→ **Task goal**: A verbatim copy of every record is needed.

* * * * *

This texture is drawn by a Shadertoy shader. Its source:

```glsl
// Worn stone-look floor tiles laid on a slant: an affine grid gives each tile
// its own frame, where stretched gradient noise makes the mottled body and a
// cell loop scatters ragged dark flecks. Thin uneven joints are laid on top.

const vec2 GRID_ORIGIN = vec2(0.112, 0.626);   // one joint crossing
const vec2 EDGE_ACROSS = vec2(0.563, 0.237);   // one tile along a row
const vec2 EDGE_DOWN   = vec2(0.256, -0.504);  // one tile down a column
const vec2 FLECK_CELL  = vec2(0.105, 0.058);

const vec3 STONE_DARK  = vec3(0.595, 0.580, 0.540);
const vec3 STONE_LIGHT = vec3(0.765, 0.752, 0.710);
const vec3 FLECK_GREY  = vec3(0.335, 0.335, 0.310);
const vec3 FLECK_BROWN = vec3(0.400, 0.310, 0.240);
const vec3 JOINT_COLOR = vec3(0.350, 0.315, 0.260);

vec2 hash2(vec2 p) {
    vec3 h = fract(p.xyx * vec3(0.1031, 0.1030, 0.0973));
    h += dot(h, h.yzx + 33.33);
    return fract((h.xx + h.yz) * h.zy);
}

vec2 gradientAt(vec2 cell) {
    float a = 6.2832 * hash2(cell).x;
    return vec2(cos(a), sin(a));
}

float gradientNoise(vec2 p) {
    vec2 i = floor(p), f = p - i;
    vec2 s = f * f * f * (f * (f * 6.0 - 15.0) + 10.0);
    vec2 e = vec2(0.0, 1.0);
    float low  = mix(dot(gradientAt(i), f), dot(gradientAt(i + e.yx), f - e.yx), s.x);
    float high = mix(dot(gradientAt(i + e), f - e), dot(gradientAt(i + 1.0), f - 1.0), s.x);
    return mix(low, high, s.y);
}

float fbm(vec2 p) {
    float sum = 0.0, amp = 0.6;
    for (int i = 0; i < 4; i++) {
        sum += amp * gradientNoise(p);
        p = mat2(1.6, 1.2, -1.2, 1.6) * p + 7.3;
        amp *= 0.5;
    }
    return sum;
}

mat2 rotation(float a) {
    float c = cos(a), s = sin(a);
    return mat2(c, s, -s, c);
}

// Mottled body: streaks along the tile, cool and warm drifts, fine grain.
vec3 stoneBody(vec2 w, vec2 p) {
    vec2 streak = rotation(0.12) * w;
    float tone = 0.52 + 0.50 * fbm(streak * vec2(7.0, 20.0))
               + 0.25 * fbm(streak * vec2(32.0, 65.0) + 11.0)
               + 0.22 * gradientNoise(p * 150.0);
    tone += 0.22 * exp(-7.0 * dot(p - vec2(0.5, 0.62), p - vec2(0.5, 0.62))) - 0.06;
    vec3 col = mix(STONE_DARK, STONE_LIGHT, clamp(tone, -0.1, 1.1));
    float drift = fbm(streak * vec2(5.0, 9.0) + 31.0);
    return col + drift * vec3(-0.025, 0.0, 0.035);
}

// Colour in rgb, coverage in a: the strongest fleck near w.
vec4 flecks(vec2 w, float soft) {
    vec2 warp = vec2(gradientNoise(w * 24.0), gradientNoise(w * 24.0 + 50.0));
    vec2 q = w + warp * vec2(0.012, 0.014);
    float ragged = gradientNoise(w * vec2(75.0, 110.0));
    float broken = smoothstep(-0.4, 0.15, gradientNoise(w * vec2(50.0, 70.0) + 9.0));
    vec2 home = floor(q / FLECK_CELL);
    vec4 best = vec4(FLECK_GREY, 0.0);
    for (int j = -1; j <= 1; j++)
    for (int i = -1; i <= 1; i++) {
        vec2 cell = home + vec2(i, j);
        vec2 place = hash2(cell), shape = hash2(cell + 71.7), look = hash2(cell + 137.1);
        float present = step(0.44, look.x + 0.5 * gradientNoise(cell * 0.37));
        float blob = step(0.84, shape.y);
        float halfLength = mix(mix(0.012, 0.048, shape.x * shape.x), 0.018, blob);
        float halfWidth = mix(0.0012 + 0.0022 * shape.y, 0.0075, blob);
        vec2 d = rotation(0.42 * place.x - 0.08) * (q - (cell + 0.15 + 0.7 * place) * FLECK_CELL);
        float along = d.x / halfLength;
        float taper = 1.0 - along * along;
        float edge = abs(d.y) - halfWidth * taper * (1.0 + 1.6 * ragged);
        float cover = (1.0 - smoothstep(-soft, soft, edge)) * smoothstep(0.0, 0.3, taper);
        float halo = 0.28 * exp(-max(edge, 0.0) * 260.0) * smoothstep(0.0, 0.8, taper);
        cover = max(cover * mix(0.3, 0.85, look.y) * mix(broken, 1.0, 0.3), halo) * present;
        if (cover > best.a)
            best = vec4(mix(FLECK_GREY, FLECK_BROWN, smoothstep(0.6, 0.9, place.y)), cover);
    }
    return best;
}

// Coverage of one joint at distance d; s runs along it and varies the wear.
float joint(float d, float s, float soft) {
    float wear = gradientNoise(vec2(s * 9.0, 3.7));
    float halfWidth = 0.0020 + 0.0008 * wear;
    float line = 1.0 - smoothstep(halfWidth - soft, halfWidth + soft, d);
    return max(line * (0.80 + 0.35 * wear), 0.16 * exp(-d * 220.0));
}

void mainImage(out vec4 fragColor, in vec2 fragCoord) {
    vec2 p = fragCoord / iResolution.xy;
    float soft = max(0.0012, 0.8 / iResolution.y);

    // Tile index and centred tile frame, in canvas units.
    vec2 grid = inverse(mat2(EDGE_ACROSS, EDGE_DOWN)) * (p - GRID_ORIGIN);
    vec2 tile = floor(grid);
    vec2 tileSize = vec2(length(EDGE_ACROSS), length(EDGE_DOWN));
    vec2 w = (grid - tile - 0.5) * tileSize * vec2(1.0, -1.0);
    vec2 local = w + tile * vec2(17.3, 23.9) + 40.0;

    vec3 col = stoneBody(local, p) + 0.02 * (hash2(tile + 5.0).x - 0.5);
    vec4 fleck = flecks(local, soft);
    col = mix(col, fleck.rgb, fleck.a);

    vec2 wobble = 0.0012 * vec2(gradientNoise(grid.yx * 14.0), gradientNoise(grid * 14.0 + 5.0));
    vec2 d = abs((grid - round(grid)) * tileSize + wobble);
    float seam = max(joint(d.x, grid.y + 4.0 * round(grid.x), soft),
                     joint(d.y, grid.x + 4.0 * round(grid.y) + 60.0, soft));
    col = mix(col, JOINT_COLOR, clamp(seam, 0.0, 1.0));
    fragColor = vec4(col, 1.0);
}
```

* * * * *

→ **Reply to the task**:
This texture is drawn by a Shadertoy shader. Its source:

```glsl
// Worn stone-look floor tiles laid on a slant: an affine grid gives each tile
// its own frame, where stretched gradient noise makes the mottled body and a
// cell loop scatters ragged dark flecks. Thin uneven joints are laid on top.

const vec2 GRID_ORIGIN = vec2(0.112, 0.626);   // one joint crossing
const vec2 EDGE_ACROSS = vec2(0.563, 0.237);   // one tile along a row
const vec2 EDGE_DOWN   = vec2(0.256, -0.504);  // one tile down a column
const vec2 FLECK_CELL  = vec2(0.105, 0.058);

const vec3 STONE_DARK  = vec3(0.595, 0.580, 0.540);
const vec3 STONE_LIGHT = vec3(0.765, 0.752, 0.710);
const vec3 FLECK_GREY  = vec3(0.335, 0.335, 0.310);
const vec3 FLECK_BROWN = vec3(0.400, 0.310, 0.240);
const vec3 JOINT_COLOR = vec3(0.350, 0.315, 0.260);

vec2 hash2(vec2 p) {
    vec3 h = fract(p.xyx * vec3(0.1031, 0.1030, 0.0973));
    h += dot(h, h.yzx + 33.33);
    return fract((h.xx + h.yz) * h.zy);
}

vec2 gradientAt(vec2 cell) {
    float a = 6.2832 * hash2(cell).x;
    return vec2(cos(a), sin(a));
}

float gradientNoise(vec2 p) {
    vec2 i = floor(p), f = p - i;
    vec2 s = f * f * f * (f * (f * 6.0 - 15.0) + 10.0);
    vec2 e = vec2(0.0, 1.0);
    float low  = mix(dot(gradientAt(i), f), dot(gradientAt(i + e.yx), f - e.yx), s.x);
    float high = mix(dot(gradientAt(i + e), f - e), dot(gradientAt(i + 1.0), f - 1.0), s.x);
    return mix(low, high, s.y);
}

float fbm(vec2 p) {
    float sum = 0.0, amp = 0.6;
    for (int i = 0; i < 4; i++) {
        sum += amp * gradientNoise(p);
        p = mat2(1.6, 1.2, -1.2, 1.6) * p + 7.3;
        amp *= 0.5;
    }
    return sum;
}

mat2 rotation(float a) {
    float c = cos(a), s = sin(a);
    return mat2(c, s, -s, c);
}

// Mottled body: streaks along the tile, cool and warm drifts, fine grain.
vec3 stoneBody(vec2 w, vec2 p) {
    vec2 streak = rotation(0.12) * w;
    float tone = 0.52 + 0.50 * fbm(streak * vec2(7.0, 20.0))
               + 0.25 * fbm(streak * vec2(32.0, 65.0) + 11.0)
               + 0.22 * gradientNoise(p * 150.0);
    tone += 0.22 * exp(-7.0 * dot(p - vec2(0.5, 0.62), p - vec2(0.5, 0.62))) - 0.06;
    vec3 col = mix(STONE_DARK, STONE_LIGHT, clamp(tone, -0.1, 1.1));
    float drift = fbm(streak * vec2(5.0, 9.0) + 31.0);
    return col + drift * vec3(-0.025, 0.0, 0.035);
}

// Colour in rgb, coverage in a: the strongest fleck near w.
vec4 flecks(vec2 w, float soft) {
    vec2 warp = vec2(gradientNoise(w * 24.0), gradientNoise(w * 24.0 + 50.0));
    vec2 q = w + warp * vec2(0.012, 0.014);
    float ragged = gradientNoise(w * vec2(75.0, 110.0));
    float broken = smoothstep(-0.4, 0.15, gradientNoise(w * vec2(50.0, 70.0) + 9.0));
    vec2 home = floor(q / FLECK_CELL);
    vec4 best = vec4(FLECK_GREY, 0.0);
    for (int j = -1; j <= 1; j++)
    for (int i = -1; i <= 1; i++) {
        vec2 cell = home + vec2(i, j);
        vec2 place = hash2(cell), shape = hash2(cell + 71.7), look = hash2(cell + 137.1);
        float present = step(0.44, look.x + 0.5 * gradientNoise(cell * 0.37));
        float blob = step(0.84, shape.y);
        float halfLength = mix(mix(0.012, 0.048, shape.x * shape.x), 0.018, blob);
        float halfWidth = mix(0.0012 + 0.0022 * shape.y, 0.0075, blob);
        vec2 d = rotation(0.42 * place.x - 0.08) * (q - (cell + 0.15 + 0.7 * place) * FLECK_CELL);
        float along = d.x / halfLength;
        float taper = 1.0 - along * along;
        float edge = abs(d.y) - halfWidth * taper * (1.0 + 1.6 * ragged);
        float cover = (1.0 - smoothstep(-soft, soft, edge)) * smoothstep(0.0, 0.3, taper);
        float halo = 0.28 * exp(-max(edge, 0.0) * 260.0) * smoothstep(0.0, 0.8, taper);
        cover = max(cover * mix(0.3, 0.85, look.y) * mix(broken, 1.0, 0.3), halo) * present;
        if (cover > best.a)
            best = vec4(mix(FLECK_GREY, FLECK_BROWN, smoothstep(0.6, 0.9, place.y)), cover);
    }
    return best;
}

// Coverage of one joint at distance d; s runs along it and varies the wear.
float joint(float d, float s, float soft) {
    float wear = gradientNoise(vec2(s * 9.0, 3.7));
    float halfWidth = 0.0020 + 0.0008 * wear;
    float line = 1.0 - smoothstep(halfWidth - soft, halfWidth + soft, d);
    return max(line * (0.80 + 0.35 * wear), 0.16 * exp(-d * 220.0));
}

void mainImage(out vec4 fragColor, in vec2 fragCoord) {
    vec2 p = fragCoord / iResolution.xy;
    float soft = max(0.0012, 0.8 / iResolution.y);

    // Tile index and centred tile frame, in canvas units.
    vec2 grid = inverse(mat2(EDGE_ACROSS, EDGE_DOWN)) * (p - GRID_ORIGIN);
    vec2 tile = floor(grid);
    vec2 tileSize = vec2(length(EDGE_ACROSS), length(EDGE_DOWN));
    vec2 w = (grid - tile - 0.5) * tileSize * vec2(1.0, -1.0);
    vec2 local = w + tile * vec2(17.3, 23.9) + 40.0;

    vec3 col = stoneBody(local, p) + 0.02 * (hash2(tile + 5.0).x - 0.5);
    vec4 fleck = flecks(local, soft);
    col = mix(col, fleck.rgb, fleck.a);

    vec2 wobble = 0.0012 * vec2(gradientNoise(grid.yx * 14.0), gradientNoise(grid * 14.0 + 5.0));
    vec2 d = abs((grid - round(grid)) * tileSize + wobble);
    float seam = max(joint(d.x, grid.y + 4.0 * round(grid.x), soft),
                     joint(d.y, grid.x + 4.0 * round(grid.y) + 60.0, soft));
    col = mix(col, JOINT_COLOR, clamp(seam, 0.0, 1.0));
    fragColor = vec4(col, 1.0);
}
```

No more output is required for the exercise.